### WHAT YOU SHOULD DO
Whenever a line below holds the word "background", count it; then give the total and nothing else.

### INFORMATION GIVEN

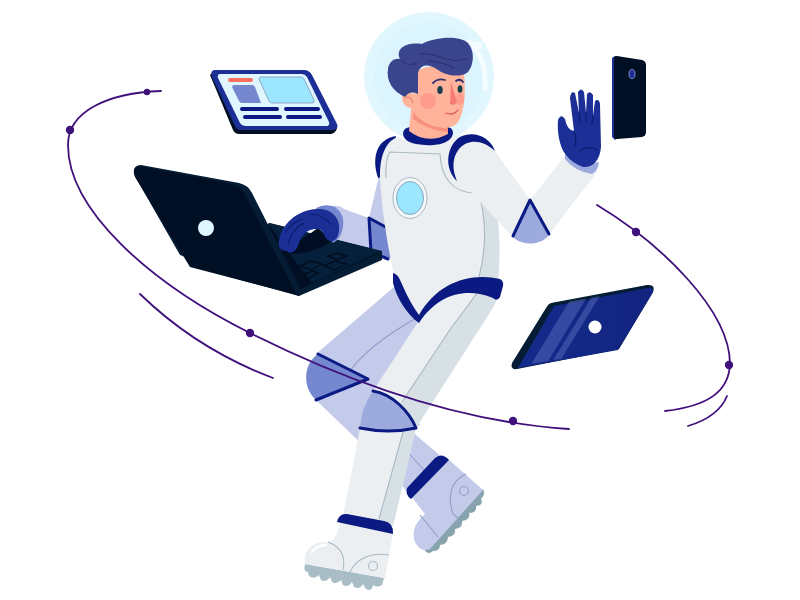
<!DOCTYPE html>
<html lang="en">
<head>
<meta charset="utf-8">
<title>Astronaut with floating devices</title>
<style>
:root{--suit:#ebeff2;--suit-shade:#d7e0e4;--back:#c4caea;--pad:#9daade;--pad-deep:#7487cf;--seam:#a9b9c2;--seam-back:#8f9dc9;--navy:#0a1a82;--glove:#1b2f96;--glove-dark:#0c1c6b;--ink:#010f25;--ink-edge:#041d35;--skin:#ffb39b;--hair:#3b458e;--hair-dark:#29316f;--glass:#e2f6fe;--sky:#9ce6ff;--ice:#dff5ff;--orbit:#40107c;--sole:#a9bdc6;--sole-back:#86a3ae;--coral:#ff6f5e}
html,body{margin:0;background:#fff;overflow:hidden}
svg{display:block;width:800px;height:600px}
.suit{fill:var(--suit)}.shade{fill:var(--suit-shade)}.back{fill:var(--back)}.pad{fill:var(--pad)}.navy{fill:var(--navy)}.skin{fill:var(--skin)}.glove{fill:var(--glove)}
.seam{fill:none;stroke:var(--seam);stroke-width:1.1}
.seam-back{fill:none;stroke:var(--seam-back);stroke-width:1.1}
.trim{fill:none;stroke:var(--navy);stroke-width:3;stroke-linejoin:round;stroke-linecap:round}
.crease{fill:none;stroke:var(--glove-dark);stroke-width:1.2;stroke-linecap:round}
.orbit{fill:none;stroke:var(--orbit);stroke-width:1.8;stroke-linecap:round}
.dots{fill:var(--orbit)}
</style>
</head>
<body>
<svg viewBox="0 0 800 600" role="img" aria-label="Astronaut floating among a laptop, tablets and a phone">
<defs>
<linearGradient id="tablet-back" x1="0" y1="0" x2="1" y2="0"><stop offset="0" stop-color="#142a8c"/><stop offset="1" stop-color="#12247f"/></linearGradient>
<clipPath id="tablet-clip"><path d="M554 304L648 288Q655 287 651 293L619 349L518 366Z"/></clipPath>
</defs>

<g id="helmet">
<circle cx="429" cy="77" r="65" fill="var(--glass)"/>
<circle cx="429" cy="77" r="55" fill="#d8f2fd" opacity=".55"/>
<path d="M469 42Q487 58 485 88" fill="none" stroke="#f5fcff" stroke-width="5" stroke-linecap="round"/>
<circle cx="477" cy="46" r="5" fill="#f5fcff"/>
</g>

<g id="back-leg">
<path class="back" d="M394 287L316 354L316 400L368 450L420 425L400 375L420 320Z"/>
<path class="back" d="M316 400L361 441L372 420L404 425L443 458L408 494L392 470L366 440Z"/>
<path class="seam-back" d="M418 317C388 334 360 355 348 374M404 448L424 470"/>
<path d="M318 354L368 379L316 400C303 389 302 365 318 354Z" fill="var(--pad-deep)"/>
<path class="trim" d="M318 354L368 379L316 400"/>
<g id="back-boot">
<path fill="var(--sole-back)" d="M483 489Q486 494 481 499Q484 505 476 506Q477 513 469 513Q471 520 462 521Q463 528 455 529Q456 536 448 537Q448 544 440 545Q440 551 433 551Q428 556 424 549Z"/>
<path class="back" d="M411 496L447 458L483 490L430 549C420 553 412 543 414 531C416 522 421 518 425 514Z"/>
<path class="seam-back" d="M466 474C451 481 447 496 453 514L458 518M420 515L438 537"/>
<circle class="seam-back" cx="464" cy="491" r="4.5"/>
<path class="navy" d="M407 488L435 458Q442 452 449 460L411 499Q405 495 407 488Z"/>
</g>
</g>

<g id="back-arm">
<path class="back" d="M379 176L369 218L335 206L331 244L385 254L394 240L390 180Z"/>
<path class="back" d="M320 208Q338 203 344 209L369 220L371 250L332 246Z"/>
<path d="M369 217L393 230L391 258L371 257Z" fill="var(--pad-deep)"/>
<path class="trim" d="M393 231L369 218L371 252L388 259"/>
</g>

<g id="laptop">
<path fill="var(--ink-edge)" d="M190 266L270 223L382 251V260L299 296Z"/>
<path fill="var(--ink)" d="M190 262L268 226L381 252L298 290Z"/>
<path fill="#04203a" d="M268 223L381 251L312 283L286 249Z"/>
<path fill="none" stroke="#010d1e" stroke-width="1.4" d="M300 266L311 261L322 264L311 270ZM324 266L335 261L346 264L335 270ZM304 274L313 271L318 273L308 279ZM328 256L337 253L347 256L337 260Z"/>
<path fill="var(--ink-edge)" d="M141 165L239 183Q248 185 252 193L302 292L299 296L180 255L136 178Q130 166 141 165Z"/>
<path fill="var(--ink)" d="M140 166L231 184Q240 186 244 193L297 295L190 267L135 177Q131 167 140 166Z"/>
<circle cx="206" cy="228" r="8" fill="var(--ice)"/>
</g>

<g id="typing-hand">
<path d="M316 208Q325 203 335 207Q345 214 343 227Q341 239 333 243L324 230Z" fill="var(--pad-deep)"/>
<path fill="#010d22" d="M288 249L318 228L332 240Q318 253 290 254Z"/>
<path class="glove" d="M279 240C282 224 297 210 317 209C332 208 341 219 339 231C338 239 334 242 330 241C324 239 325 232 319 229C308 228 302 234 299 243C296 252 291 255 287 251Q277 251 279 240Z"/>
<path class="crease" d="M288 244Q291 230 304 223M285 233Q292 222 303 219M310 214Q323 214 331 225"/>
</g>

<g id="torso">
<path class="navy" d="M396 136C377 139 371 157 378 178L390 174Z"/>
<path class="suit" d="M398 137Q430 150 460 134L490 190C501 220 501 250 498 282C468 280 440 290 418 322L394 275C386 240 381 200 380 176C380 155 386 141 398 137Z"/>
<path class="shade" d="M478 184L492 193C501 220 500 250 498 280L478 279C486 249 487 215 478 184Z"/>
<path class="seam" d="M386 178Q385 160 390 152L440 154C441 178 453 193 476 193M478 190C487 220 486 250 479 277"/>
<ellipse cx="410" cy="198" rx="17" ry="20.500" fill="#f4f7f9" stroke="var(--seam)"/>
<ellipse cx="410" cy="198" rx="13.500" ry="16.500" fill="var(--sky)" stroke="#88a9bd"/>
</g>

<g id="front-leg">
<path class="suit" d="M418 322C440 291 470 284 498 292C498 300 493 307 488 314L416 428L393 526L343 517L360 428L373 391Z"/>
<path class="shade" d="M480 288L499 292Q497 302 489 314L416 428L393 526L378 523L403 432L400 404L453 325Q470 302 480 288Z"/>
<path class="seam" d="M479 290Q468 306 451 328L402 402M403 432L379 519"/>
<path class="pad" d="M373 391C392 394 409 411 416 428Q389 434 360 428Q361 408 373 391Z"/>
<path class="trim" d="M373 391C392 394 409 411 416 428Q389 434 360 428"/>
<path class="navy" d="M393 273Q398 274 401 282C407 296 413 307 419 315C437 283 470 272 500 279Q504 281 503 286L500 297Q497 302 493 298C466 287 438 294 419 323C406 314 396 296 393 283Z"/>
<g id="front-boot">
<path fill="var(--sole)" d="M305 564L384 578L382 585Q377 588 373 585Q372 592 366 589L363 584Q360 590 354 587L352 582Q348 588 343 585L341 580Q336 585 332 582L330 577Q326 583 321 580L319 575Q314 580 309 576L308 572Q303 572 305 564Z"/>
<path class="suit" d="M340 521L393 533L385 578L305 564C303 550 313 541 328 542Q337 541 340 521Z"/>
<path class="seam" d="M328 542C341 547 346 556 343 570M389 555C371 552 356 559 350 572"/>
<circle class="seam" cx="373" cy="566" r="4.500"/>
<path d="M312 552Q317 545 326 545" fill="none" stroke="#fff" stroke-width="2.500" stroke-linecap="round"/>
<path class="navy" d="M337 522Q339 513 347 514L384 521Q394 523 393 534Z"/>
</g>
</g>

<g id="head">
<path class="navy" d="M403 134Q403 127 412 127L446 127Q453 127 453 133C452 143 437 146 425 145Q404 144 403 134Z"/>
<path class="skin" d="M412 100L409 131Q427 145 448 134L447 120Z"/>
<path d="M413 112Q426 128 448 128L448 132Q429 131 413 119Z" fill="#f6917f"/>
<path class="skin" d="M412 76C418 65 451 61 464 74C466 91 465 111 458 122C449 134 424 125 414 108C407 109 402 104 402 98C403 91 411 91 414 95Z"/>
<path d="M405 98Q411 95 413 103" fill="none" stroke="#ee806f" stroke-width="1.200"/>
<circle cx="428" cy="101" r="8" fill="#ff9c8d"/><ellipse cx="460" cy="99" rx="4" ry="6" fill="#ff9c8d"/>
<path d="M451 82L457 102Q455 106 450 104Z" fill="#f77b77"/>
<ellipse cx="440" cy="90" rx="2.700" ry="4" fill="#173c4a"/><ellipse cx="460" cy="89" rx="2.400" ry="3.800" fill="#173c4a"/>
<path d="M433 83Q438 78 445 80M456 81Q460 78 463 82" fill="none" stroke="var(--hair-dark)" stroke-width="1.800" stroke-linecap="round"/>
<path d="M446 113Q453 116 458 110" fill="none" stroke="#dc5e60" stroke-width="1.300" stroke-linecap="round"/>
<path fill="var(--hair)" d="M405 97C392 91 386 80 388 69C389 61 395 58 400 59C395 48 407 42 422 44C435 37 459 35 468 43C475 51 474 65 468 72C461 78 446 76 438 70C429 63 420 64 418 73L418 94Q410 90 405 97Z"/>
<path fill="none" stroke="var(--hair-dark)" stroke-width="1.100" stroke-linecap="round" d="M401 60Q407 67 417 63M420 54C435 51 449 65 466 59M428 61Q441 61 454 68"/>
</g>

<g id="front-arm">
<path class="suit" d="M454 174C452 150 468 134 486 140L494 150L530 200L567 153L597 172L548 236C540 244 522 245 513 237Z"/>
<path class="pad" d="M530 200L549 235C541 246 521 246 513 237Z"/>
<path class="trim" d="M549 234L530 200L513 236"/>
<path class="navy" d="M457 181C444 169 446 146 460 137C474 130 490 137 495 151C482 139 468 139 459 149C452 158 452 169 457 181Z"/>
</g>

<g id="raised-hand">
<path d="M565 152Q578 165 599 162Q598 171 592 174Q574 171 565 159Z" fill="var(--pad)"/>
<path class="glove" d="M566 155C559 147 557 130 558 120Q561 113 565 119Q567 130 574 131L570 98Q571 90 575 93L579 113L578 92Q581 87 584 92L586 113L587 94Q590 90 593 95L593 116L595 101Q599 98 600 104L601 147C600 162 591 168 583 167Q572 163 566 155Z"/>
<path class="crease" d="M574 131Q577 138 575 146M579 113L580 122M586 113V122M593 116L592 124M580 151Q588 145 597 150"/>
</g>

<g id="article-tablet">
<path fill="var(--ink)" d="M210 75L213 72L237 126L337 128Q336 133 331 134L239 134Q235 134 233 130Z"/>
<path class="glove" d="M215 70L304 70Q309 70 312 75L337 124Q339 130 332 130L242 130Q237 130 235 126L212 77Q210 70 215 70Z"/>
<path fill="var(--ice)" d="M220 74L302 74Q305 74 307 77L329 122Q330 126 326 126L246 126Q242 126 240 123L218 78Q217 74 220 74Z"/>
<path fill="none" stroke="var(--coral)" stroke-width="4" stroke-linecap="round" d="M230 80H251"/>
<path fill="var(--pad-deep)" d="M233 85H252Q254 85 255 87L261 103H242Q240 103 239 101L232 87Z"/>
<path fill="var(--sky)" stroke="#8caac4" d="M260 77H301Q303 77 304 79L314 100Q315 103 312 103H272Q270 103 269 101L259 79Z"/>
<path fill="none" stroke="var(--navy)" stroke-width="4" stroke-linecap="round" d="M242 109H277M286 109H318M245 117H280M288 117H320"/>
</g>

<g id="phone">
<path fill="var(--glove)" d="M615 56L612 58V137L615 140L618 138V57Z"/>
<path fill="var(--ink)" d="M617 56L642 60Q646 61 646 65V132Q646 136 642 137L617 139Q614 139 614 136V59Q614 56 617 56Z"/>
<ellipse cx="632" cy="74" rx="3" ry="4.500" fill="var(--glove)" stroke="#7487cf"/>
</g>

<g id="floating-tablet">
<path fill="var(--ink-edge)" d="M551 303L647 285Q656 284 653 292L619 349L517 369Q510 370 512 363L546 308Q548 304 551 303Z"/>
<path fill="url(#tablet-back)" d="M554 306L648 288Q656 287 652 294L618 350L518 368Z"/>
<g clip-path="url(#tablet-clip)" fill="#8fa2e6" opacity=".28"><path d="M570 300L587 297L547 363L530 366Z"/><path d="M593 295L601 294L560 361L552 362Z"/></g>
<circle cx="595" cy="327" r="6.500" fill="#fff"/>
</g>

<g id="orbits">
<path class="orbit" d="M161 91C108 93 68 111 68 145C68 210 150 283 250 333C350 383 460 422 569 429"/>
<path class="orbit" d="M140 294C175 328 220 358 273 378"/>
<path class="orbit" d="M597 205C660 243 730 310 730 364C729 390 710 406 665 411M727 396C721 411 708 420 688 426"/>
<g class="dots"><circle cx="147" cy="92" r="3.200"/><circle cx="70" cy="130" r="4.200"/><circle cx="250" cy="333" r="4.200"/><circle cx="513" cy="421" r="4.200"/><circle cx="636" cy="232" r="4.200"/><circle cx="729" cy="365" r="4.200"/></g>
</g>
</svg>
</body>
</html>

--

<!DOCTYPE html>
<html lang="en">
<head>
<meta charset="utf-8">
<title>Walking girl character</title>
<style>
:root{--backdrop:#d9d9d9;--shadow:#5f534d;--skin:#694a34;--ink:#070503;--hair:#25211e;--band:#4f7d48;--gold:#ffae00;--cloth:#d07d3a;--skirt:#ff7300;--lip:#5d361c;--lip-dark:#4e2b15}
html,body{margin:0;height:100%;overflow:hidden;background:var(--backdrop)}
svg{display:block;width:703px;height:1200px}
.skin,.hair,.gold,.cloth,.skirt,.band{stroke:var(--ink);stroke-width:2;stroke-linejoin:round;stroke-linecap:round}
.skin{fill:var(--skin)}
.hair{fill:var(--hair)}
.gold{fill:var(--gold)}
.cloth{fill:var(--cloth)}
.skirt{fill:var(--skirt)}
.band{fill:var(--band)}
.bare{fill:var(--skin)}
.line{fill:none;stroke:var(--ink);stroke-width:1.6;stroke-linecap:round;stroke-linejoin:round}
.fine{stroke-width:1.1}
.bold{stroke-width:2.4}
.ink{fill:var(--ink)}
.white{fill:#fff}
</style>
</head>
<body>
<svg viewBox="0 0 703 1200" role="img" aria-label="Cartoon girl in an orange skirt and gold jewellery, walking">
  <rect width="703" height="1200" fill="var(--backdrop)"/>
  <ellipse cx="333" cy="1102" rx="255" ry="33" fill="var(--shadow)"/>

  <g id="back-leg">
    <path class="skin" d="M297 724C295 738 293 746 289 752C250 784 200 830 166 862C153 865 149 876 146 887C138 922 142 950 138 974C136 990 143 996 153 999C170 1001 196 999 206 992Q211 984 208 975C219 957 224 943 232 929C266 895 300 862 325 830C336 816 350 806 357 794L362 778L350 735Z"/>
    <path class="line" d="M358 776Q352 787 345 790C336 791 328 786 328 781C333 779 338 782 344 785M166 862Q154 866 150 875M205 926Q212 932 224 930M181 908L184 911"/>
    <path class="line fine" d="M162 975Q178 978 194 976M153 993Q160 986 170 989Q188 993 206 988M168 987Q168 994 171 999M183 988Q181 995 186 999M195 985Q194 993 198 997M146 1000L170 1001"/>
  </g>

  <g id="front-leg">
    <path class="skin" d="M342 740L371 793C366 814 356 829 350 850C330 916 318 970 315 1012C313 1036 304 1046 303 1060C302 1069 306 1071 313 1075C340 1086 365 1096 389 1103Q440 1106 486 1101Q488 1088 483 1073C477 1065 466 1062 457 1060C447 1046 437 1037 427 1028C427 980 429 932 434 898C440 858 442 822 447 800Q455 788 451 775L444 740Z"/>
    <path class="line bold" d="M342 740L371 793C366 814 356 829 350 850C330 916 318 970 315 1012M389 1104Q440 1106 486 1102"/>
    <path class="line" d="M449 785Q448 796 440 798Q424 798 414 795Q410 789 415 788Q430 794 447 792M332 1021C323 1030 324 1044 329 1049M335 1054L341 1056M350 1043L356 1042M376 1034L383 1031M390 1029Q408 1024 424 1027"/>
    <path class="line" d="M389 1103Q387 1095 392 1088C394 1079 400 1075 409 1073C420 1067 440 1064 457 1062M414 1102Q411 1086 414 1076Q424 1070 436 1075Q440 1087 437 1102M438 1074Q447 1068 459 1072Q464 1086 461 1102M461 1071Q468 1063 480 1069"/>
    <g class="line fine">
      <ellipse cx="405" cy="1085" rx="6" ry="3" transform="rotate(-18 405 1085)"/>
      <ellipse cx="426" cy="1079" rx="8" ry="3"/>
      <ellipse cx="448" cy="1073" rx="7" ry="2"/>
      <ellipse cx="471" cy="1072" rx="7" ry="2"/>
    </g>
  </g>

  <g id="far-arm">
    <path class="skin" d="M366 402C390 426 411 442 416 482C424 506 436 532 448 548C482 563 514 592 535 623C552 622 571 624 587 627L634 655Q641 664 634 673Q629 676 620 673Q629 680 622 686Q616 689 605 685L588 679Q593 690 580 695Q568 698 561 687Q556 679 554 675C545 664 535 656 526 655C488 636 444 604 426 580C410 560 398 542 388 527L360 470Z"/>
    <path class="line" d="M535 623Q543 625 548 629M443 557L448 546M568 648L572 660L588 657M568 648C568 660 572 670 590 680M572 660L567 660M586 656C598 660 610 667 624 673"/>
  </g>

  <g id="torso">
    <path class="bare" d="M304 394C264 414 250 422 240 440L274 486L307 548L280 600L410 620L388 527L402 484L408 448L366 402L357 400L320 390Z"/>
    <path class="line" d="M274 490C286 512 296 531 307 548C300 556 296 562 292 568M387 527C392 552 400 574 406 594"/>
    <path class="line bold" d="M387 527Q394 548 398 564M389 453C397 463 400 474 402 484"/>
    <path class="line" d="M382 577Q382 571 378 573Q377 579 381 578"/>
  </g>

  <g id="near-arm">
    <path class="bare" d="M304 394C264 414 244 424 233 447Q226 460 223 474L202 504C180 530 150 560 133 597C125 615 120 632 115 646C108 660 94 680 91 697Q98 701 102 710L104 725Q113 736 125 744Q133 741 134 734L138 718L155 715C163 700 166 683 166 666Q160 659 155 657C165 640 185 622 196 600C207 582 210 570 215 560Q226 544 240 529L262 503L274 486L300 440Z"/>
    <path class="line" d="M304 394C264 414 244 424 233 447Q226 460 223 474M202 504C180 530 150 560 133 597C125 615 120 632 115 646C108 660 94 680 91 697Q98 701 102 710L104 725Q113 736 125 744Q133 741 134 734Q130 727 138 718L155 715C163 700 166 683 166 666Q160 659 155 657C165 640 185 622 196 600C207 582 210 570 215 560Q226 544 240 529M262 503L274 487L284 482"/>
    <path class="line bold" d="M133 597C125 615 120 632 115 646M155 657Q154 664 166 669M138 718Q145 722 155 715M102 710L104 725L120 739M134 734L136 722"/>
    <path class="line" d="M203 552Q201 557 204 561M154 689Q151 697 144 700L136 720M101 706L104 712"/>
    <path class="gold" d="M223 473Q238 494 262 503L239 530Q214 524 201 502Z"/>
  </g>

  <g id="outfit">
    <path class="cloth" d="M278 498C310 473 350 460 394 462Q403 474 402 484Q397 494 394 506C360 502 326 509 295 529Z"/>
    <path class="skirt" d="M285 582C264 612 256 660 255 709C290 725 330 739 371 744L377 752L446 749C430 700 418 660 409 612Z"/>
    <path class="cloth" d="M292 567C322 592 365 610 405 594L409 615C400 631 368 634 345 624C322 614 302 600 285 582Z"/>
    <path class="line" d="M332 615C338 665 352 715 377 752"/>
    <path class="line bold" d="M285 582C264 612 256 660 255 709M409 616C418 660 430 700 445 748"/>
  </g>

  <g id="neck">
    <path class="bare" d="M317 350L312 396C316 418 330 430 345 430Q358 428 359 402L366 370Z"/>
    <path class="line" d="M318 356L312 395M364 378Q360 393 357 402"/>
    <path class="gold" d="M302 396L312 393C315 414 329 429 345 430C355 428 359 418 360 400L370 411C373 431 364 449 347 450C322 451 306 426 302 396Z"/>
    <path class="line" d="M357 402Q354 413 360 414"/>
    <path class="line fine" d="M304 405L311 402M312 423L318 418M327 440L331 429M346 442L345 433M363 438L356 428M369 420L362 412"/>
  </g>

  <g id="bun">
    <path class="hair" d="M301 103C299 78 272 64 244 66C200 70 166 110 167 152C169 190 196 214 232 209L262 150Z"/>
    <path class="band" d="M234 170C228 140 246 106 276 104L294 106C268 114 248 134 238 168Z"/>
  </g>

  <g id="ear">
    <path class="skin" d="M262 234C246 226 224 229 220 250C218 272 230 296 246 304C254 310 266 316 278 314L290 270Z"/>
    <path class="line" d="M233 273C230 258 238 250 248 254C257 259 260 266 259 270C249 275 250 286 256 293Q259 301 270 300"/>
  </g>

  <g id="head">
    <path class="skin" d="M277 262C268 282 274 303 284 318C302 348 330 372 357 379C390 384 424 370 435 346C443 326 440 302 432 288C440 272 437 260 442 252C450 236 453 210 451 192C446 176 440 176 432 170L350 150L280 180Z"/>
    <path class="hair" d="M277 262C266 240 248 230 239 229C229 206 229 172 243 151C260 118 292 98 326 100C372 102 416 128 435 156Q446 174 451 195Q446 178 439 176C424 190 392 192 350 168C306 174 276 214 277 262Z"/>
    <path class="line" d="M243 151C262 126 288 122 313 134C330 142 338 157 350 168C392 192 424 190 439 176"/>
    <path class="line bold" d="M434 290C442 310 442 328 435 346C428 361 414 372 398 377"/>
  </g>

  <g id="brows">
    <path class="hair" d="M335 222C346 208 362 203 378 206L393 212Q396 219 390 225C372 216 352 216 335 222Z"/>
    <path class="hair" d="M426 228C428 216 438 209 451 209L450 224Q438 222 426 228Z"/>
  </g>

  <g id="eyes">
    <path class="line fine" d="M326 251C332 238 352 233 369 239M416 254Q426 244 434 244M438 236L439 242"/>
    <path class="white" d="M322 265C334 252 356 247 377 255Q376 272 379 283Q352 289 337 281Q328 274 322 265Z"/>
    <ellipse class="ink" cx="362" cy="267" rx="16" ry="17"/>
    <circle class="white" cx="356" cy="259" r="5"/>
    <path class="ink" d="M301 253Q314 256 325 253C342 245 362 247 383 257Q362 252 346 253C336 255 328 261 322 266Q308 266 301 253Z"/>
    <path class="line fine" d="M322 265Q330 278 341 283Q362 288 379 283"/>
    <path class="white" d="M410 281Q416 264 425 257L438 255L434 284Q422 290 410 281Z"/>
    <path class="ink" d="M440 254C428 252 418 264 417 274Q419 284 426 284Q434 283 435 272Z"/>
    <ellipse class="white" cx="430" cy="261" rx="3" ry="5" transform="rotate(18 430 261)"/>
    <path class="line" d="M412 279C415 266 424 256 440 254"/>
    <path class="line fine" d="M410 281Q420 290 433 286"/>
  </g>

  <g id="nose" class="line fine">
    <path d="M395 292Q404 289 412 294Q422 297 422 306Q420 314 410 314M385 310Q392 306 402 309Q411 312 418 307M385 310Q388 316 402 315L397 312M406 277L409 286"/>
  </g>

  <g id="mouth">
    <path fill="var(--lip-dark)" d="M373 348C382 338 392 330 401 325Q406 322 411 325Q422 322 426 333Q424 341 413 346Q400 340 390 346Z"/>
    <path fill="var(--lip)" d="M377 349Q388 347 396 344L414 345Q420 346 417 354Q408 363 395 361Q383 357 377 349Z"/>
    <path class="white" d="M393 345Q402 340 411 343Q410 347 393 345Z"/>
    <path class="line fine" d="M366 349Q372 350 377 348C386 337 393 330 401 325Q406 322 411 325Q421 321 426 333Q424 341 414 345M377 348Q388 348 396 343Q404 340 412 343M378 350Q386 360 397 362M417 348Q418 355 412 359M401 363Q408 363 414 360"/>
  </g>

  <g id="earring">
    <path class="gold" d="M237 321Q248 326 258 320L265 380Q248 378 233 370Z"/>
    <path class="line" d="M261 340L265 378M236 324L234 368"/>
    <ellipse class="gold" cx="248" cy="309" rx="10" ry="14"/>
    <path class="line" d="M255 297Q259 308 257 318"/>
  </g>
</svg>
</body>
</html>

### WRITTEN RESPONSE
2